This series of tips is for leaders who are serious about getting their teams working together with others in a collaborative way for greater innovation, effectiveness and learning. Small steps which are crucial for building integrated ways of working and smashing the silos that create slow, cumbersome and outdated modes of delivery.
Common Ground Not Higher Ground
Recently I was fortunate enough to have Jason in one of my workshops. Jason is an educator who works with youth that are either in jail, or in school and have recently been in jail. Tough job. He and his staff are dedicated to creating an environment where youth who are already battling with so many odds stacked against them feel valued and heard.
We were talking about beliefs and how the core beliefs driving our work need to be transparent in our actions. Jason shared that in his school, their main tenet is: Common Ground, Not Higher Ground. This belief firmly declared that relationships in that school were not about hierarchy, but about partnerships.
This belief is also critical if you are trying to build strong collaborative partnerships that are more than just coordinating resources, dates and tasks. Whenever we step up into more complex and involved collaborations, we need to drop hierarchy and a sense that one person has more power than others in the group. In fact, the more connected and vital the partnership is, the lower the hierarchy should be.

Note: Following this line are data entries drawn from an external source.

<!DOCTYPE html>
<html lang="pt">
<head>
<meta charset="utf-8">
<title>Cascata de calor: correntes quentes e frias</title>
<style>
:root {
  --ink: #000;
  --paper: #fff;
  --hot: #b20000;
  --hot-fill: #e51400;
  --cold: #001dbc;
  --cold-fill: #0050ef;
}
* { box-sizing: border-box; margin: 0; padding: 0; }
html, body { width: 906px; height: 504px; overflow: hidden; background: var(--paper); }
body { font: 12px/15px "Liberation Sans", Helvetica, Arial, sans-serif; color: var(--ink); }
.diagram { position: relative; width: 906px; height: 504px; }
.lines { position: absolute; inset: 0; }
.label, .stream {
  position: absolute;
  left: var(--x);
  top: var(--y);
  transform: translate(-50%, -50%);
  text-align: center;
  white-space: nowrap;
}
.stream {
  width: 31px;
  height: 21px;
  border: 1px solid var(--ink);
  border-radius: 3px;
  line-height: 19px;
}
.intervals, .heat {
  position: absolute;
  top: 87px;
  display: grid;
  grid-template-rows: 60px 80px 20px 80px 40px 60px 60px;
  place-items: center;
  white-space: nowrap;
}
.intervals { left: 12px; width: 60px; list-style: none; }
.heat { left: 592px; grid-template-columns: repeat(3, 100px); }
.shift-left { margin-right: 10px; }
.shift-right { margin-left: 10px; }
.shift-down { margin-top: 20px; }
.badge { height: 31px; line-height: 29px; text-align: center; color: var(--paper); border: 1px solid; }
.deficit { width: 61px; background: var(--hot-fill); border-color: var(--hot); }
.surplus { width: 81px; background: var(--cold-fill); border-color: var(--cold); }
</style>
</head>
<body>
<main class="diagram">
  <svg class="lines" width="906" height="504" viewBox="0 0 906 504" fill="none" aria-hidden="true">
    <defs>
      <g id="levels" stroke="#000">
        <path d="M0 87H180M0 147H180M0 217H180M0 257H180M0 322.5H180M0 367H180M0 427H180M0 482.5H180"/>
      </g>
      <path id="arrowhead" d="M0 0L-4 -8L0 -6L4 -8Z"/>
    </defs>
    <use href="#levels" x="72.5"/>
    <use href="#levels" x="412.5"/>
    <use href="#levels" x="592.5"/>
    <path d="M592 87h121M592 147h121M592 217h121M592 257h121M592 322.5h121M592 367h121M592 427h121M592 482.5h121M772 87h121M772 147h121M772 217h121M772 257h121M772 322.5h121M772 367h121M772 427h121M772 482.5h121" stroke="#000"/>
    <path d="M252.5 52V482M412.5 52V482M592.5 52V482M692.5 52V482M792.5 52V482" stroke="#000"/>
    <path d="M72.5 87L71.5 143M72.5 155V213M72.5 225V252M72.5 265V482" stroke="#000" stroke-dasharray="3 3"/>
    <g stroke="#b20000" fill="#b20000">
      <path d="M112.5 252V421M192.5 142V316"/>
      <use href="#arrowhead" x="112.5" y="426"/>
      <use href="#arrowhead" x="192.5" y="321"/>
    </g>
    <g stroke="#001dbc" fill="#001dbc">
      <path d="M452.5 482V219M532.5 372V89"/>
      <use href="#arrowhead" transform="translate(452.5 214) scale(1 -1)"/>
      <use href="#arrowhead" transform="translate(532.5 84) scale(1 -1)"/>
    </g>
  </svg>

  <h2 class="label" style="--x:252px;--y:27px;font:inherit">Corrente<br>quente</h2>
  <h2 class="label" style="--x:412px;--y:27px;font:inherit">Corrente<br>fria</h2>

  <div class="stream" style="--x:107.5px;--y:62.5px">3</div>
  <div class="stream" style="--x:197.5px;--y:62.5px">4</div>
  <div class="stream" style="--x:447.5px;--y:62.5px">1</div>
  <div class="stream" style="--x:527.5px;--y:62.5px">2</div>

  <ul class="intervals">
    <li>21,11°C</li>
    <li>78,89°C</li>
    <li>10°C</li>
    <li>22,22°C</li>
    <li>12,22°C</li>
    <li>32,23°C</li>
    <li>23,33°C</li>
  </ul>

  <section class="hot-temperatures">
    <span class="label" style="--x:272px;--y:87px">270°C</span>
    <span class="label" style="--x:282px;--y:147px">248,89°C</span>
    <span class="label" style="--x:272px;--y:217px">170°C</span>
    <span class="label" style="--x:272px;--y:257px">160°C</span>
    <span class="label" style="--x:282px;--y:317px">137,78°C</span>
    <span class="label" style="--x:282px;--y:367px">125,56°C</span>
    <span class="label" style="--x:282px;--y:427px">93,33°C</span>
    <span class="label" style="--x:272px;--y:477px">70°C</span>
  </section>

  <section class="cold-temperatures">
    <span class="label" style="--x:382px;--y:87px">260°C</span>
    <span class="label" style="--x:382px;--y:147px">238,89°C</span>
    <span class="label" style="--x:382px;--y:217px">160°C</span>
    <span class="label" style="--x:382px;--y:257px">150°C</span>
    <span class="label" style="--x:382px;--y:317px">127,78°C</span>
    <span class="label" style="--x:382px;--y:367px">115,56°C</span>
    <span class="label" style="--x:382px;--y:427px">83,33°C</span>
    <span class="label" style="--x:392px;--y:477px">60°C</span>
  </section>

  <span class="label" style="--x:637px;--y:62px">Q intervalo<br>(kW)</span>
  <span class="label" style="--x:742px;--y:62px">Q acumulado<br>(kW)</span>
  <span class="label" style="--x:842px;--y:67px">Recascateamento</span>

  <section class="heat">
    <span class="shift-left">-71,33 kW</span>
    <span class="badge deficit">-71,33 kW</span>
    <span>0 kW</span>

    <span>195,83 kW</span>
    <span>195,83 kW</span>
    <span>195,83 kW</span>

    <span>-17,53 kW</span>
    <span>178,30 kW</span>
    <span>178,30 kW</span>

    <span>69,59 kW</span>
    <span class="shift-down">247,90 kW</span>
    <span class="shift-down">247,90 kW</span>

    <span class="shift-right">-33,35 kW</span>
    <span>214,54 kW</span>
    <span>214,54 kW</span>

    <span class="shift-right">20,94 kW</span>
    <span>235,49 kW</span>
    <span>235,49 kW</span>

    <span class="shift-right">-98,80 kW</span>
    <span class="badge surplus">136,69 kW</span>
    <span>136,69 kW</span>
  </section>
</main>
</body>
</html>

Perhaps it needs us to drop our ego a bit too, and the need to be right. Just like the kids at Jason’s school, we all want to feel that we have input, autonomy and choice and there’s nothing more soul destroying to collaborative endeavours that one person exerting authority over others. It’s a very ‘I’ way to work – and coming from ‘I’ when we are trying to encourage ‘we’ is counter productive and harmful.
The energy we create when we are interacting with each other can determine the possibility of a positive outcome. Is the energy of the group abrasive or in flow? Are people able to voice their opinions and ideas in a supportive partnership environment, or does the group look to one person for their reaction? This energy is the power dynamic that can be evident in the group. Strong power dynamics, especially unnamed ones, can lead to a lack of transparency and honesty.
Judith Glaser and Jerry Manas in 42 Rules for Creating We describe this power dynamic as a power-with rather than a power-over dance. It requires people to understand when the power dynamic is at play, and rather than resist it, push against it, or run away from it ( a fight, flight, freeze response), step into an adult response to it , acknowledge it and find different ways to interact. Judith Glaser is the Chairman and Co-Founder of the Creating We Institute. The Creating We Institute transform organizational culture through the neuroscience of trust.
Where could your teams work more effectively by dropping the hierarchical norms that are pervasive in highly structured organisations and get focused on having productive, creative interactions that are about sharing common ground, not having the higher ground?
Tracey Ezard of CreatingWe